** Supplied material follows **

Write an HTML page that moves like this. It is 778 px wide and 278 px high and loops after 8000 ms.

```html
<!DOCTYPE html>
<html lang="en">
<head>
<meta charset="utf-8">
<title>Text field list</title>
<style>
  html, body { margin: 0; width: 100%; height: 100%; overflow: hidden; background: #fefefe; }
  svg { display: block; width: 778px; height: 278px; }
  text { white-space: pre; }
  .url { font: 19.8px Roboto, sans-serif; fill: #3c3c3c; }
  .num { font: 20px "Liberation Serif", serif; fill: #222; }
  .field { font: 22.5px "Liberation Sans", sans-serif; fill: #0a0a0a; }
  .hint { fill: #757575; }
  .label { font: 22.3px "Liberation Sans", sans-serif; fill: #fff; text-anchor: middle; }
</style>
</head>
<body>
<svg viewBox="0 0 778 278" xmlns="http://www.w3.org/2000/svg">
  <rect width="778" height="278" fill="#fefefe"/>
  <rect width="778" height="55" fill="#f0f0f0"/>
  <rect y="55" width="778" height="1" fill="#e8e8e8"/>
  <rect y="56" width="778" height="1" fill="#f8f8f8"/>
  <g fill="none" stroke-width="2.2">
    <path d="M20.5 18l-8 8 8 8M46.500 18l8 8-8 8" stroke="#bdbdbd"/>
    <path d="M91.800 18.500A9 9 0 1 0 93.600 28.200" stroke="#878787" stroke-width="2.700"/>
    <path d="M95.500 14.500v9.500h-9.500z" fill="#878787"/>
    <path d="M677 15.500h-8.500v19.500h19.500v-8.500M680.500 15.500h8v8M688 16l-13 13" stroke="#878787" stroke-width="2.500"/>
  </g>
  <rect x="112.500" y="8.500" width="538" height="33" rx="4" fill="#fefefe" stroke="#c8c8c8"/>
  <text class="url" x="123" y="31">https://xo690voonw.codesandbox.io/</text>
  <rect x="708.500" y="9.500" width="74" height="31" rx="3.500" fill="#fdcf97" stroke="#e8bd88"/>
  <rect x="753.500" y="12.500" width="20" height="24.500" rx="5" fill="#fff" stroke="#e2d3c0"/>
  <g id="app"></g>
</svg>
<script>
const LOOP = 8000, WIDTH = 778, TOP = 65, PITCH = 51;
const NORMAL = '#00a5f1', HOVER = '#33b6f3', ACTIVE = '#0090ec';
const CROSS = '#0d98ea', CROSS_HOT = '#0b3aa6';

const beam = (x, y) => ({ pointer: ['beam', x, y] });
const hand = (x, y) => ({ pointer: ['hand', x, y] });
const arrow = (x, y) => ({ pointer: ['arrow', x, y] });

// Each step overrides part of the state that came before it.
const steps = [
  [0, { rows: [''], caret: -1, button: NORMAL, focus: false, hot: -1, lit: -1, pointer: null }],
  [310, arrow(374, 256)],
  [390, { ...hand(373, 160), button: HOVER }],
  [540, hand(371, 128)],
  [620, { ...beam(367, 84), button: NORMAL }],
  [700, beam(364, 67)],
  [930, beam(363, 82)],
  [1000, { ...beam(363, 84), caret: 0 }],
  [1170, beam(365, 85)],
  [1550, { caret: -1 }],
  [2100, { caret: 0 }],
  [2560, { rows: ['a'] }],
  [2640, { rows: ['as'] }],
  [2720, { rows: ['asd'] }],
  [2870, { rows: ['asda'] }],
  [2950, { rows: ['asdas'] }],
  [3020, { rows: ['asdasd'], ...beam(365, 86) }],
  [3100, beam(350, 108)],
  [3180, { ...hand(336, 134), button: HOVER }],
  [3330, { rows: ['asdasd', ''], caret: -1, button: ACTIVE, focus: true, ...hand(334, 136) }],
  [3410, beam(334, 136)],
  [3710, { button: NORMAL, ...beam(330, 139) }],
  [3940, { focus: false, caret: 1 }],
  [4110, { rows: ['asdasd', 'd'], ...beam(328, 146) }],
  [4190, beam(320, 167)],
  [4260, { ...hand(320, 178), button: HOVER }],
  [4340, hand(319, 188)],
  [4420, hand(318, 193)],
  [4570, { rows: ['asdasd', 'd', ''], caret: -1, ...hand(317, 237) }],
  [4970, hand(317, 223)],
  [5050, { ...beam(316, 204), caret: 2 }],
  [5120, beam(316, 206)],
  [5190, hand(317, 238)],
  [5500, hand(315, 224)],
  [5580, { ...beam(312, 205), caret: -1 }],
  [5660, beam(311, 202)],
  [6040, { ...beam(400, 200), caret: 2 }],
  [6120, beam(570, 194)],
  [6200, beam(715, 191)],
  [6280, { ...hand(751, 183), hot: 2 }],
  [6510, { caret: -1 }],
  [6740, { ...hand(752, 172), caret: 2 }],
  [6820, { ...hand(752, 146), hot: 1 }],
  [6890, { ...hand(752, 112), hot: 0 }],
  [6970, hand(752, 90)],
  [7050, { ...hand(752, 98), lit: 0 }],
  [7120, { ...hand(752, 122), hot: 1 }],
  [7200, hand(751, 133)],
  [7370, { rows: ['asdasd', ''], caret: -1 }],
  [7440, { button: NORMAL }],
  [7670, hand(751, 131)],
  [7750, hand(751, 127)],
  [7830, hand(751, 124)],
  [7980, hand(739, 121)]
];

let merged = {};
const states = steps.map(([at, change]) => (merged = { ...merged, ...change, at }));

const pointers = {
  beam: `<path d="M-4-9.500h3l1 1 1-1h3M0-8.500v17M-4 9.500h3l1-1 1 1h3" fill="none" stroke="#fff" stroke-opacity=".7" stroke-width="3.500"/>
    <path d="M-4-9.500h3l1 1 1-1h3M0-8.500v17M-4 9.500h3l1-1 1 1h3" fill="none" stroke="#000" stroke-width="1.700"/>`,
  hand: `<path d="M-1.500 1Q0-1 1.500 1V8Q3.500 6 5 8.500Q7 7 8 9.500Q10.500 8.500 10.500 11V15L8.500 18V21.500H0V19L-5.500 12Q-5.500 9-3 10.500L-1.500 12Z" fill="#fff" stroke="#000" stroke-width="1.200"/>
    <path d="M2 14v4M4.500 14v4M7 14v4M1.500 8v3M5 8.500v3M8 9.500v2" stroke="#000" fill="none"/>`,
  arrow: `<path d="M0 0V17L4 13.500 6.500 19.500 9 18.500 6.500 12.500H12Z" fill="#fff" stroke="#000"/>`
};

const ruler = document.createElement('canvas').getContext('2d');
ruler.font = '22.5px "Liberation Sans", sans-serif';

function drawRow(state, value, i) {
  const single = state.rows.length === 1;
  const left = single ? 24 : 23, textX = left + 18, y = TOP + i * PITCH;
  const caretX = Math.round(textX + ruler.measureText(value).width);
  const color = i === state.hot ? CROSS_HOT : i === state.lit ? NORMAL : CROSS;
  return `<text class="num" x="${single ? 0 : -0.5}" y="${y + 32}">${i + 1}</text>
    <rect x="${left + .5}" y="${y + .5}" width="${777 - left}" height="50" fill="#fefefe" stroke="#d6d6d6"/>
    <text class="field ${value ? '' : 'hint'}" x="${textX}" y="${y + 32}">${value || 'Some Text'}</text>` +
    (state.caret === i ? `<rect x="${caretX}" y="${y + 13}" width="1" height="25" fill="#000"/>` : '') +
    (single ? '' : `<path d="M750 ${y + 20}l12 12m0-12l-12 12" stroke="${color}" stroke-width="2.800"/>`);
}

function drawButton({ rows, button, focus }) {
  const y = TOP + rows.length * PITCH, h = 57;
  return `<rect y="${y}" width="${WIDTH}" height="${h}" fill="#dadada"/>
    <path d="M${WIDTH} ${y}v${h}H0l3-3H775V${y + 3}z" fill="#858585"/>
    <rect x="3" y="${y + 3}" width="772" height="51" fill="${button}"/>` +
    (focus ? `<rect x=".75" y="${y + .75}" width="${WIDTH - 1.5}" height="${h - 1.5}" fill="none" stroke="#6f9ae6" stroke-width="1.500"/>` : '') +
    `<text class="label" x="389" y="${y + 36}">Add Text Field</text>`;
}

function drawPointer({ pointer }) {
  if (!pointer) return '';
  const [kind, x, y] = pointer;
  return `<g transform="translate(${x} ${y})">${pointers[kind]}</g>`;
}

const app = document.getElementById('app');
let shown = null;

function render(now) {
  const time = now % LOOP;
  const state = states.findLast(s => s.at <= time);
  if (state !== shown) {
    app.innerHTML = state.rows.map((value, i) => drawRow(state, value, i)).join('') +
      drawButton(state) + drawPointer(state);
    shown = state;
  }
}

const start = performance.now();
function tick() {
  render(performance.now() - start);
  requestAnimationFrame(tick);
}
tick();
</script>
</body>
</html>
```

** End of Supplied material **

• Task goal
In the records, which lines use the word "path"? Report them.

• Your response
    <path d="M20.5 18l-8 8 8 8M46.500 18l8 8-8 8" stroke="#bdbdbd"/>
    <path d="M91.800 18.500A9 9 0 1 0 93.600 28.200" stroke="#878787" stroke-width="2.700"/>
    <path d="M95.500 14.500v9.500h-9.500z" fill="#878787"/>
    <path d="M677 15.500h-8.500v19.500h19.500v-8.500M680.500 15.500h8v8M688 16l-13 13" stroke="#878787" stroke-width="2.500"/>
  beam: `<path d="M-4-9.500h3l1 1 1-1h3M0-8.500v17M-4 9.500h3l1-1 1 1h3" fill="none" stroke="#fff" stroke-opacity=".7" stroke-width="3.500"/>
    <path d="M-4-9.500h3l1 1 1-1h3M0-8.500v17M-4 9.500h3l1-1 1 1h3" fill="none" stroke="#000" stroke-width="1.700"/>`,
  hand: `<path d="M-1.500 1Q0-1 1.500 1V8Q3.500 6 5 8.500Q7 7 8 9.500Q10.500 8.500 10.500 11V15L8.500 18V21.500H0V19L-5.500 12Q-5.500 9-3 10.500L-1.500 12Z" fill="#fff" stroke="#000" stroke-width="1.200"/>
    <path d="M2 14v4M4.500 14v4M7 14v4M1.500 8v3M5 8.500v3M8 9.500v2" stroke="#000" fill="none"/>`,
  arrow: `<path d="M0 0V17L4 13.500 6.500 19.500 9 18.500 6.500 12.500H12Z" fill="#fff" stroke="#000"/>`
    (single ? '' : `<path d="M750 ${y + 20}l12 12m0-12l-12 12" stroke="${color}" stroke-width="2.800"/>`);
    <path d="M${WIDTH} ${y}v${h}H0l3-3H775V${y + 3}z" fill="#858585"/>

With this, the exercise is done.